On Saturday, I looked at the pitcher leaders in F-Strike% in an attempt to identify those who may see better walk rates ahead. Today I will look at the opposite side of the coin. These are the pitchers who throwing the lowest percentage of first pitch strikes. A pitcher showing up on this list with a league average walk rate or better is likely going to experience an increase in the near future.
Oh, Edinson Volquez, if only you could find the strike zone. Yup, I am still a not so proud member of the Volquez Support Group and have a tough time rescinding my membership given that he calls PETCO Park home now. He is truly like Jekyll and Hyde in that he is a simple joy to watch when he is throwing strikes and making hitters look foolish against his change-up, but seriously unwatchable when he cannot find the plate, which is far too often. I always like targeting young pitchers with control problems because it is the one skill that is most frequently improved upon. Clearly, Volquez did not receive this message. There is no hope for better control in the future, so owners like me should just hope PETCO continues working its BABIP and home run suppression magic to give Volquez any semblance of fantasy value.
I mentioned Kyle Drabek in a sell high post a week and a half ago and in two starts since, he has allowed a total of 13 runs over 9.2 innings. Guess I had good timing on that call! His stuff does look much better than his below average K/9 and slightly above average SwStk% would suggest, and he has a fantastic ground ball rate. So there does appear to be some hope for his future. Unfortunately, there is nothing that suggests his control will get better any time soon.
The last time Yovani Gallardo posted a F-Strike% nearly as low as it currently sits was in 2009, and not surprisingly, his walk rate that year was 4.6. Aside from the seriously concerning sudden inability to throw strikes, his SwStk% is down to a frightening 6.7% (versus the 8.8% league average), easily his lowest mark over a full season. His velocity is down a bit from the last two years, but at a similar level as 2009 so it doesn’t seem to raise any red flags. However, when you combine his loss of control with his failure to miss bats, you have to wonder if something is wrong physically.
Ahh, Chris Sale, not a place I want to find your name considering I own you in all four of my leagues. Like I sometimes notice when a pitcher’s F-Strike% doesn’t match up with his BB/9, Sale’s Zone% is well above league average. So although his first pitch is less often a strike, he is around the plate more frequently. Given his amazing recent run and likely innings cap, he’s someone to consider selling high on. Of course, I am as attached to him as one could be to any player and owning him in all my leagues is going to make my advice impossible to actually follow myself. So feel free to hold onto him and continue smiling at his ridiculous slider.

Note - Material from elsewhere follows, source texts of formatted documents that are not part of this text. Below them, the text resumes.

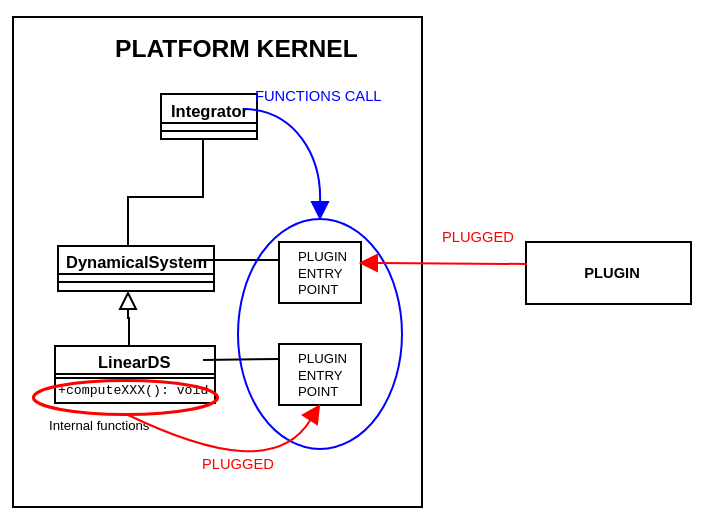
<!DOCTYPE html>
<html lang="en">
<head>
<meta charset="utf-8">
<title>Platform kernel and plugin diagram</title>
<style>
  :root {
    --ink: #000;
    --paper: #fff;
    --call: #00f;
    --plug: #f00;
  }
  * { box-sizing: border-box; margin: 0; padding: 0; }
  html, body { width: 704px; height: 524px; overflow: hidden; background: var(--paper); }
  .diagram {
    position: relative;
    width: 704px;
    height: 524px;
    overflow: hidden;
    color: var(--ink);
    font-family: "Liberation Sans", Arial, sans-serif;
    white-space: nowrap;
  }
  .kernel, .class, .entry, .plugin, .label, .links { position: absolute; }
  .kernel, .class, .entry, .plugin { border: 2px solid var(--ink); }

  .kernel { left: 12px; top: 16px; width: 411px; height: 492px; }
  .kernel h1 { padding: 17px 0 0 101px; font-size: 24.6px; line-height: 28px; }

  .class { display: flex; flex-direction: column; }
  .class > * { border-bottom: 2px solid var(--ink); }
  .class > :last-child { flex: 1; border-bottom: 0; }
  .class h2 { height: 28px; padding-top: 4px; font-size: 16.5px; line-height: 22px; }
  .attributes { height: 8px; }
  .operations { padding-left: 2px; font: 13.2px/23px "Liberation Mono", monospace; }

  .integrator { left: 160px; top: 93px; width: 98px; height: 47px; }
  .integrator h2 { height: 29px; padding: 5px 0 0 9px; }
  .dynamical-system { left: 57px; top: 245px; width: 158px; height: 47px; }
  .dynamical-system h2 { padding-left: 7px; }
  .linear-ds { left: 54px; top: 345px; width: 162px; height: 59px; }
  .linear-ds h2 { padding-left: 42px; }

  .entry {
    left: 278px; width: 84px; height: 63px;
    padding: 6px 0 0 18px;
    font-size: 13.2px; line-height: 16.5px;
  }
  .entry-upper { top: 241px; }
  .entry-lower { top: 343px; }

  .plugin {
    left: 525px; top: 241px; width: 167px; height: 64px;
    display: flex; align-items: center; justify-content: center;
    padding-left: 7px;
    font-size: 14.7px; font-weight: bold;
  }

  .label { font-size: 14.7px; line-height: 18px; }
  .label-call { left: 255px; top: 87px; color: var(--call); }
  .label-plugged { color: var(--plug); }
  .plugged-external { left: 442px; top: 228px; }
  .plugged-internal { left: 202px; top: 455px; }
  .label-internal { left: 49px; top: 417px; font-size: 13.2px; }

  .links { left: 0; top: 0; fill: none; stroke-width: 2; }
  .relations { stroke: var(--ink); }
  .relations polygon { fill: var(--paper); }
  .calls { stroke: var(--call); }
  .calls polygon { fill: var(--call); }
  .plugs { stroke: var(--plug); }
  .plugs polygon { fill: var(--plug); }
</style>
</head>
<body>
<main class="diagram">
  <section class="kernel"><h1>PLATFORM KERNEL</h1></section>

  <article class="class integrator">
    <h2>Integrator</h2>
    <div class="attributes"></div>
    <div class="operations"></div>
  </article>
  <article class="class dynamical-system">
    <h2>DynamicalSystem</h2>
    <div class="attributes"></div>
    <div class="operations"></div>
  </article>
  <article class="class linear-ds">
    <h2>LinearDS</h2>
    <div class="attributes"></div>
    <div class="operations">+computeXXX(): void</div>
  </article>

  <p class="entry entry-upper">PLUGIN<br>ENTRY<br>POINT</p>
  <p class="entry entry-lower">PLUGIN<br>ENTRY<br>POINT</p>
  <p class="plugin">PLUGIN</p>

  <p class="label label-call">FUNCTIONS CALL</p>
  <p class="label label-plugged plugged-external">PLUGGED</p>
  <p class="label label-plugged plugged-internal">PLUGGED</p>
  <p class="label label-internal">Internal functions</p>

  <svg class="links" width="704" height="524" viewBox="0 0 704 524" aria-hidden="true">
    <g class="relations">
      <path d="M203 139V197H128V246"/>
      <path d="M197 260H279"/>
      <path d="M203 360L279 359"/>
      <path d="M128 309V318H129V346"/>
      <polygon points="128,293 136,309 120,309"/>
    </g>
    <g class="calls">
      <ellipse cx="320" cy="334" rx="82" ry="115"/>
      <path d="M244 109C296 110 322 157 320 203"/>
      <polygon points="320,218 312,202 328,202"/>
    </g>
    <g class="plugs">
      <path d="M527 264L377 263"/>
      <polygon points="361,263 377,255 377,271"/>
      <ellipse cx="125.5" cy="397.5" rx="92" ry="17" stroke-width="3.2"/>
      <path d="M126 414C215 457 282 468 311 419"/>
      <polygon points="319,406 317,424 303,415"/>
    </g>
  </svg>
</main>
</body>
</html>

For all the improvements we have seen in Jason Hammel‘s peripherals, his F-Strike% is actually at its lowest mark since his 2006 debut. So that walk rate is probably going to rise. And that surprising ground ball rate spike? Yeah, that only lasted through April. In May, his GB% is back to where it has always been. However, his increased fastball velocity has contributed to a huge jump in SwStk%, so his strikeout rate does appear real. He should destroy his ZiPS RoS ERA projection of 4.62 and I would gamble on a high 3.00 ERA the rest of the way.
This is one of the primary reasons I failed to add James McDonald to my roster when he was still a free agent in one of my leagues only a couple of weeks ago. Never much of a first pitch strike thrower to begin with, his rate is actually even lower this year than in past seasons. It is quite a shock to see his walk rate below 3.00 despite such a poor F-Strike%. I can’t believe this could last, but an increased Swstk% and a decreased reliance on his fastball primarily in favor of a slider means the strikeout rate is mostly for real. With a neutral batted ball profile, a walk rate that may rise significantly and the support of a pathetic Pirates offense, he looks like a great guy to aggressively try to trade.
I expected regression from Ricky Romero and thought he was overvalued, but didn’t think it would be due to his walk rate exploding. His F-Strike% confirms that is deserving of such a walk rate, but obviously his history suggests he should get a little better in that regard. Though he did post a .242 BABIP last year, would you bet on him maintaining another mark around .240 again? I wouldn’t and therefore would not try buying him low.
This is why I placed Wei-Yin Chen in the bottom tier (The Great Disappointment) of my AL SP rankings. I read several disagreements with his placement. Since those rankings were published, he has posted a 4.70 ERA and still sports a mark better than his SIERA. His strikeout rate may rise a bit given a strong SwStk%, but that may come along with an increased walk rate as well.
Print This Post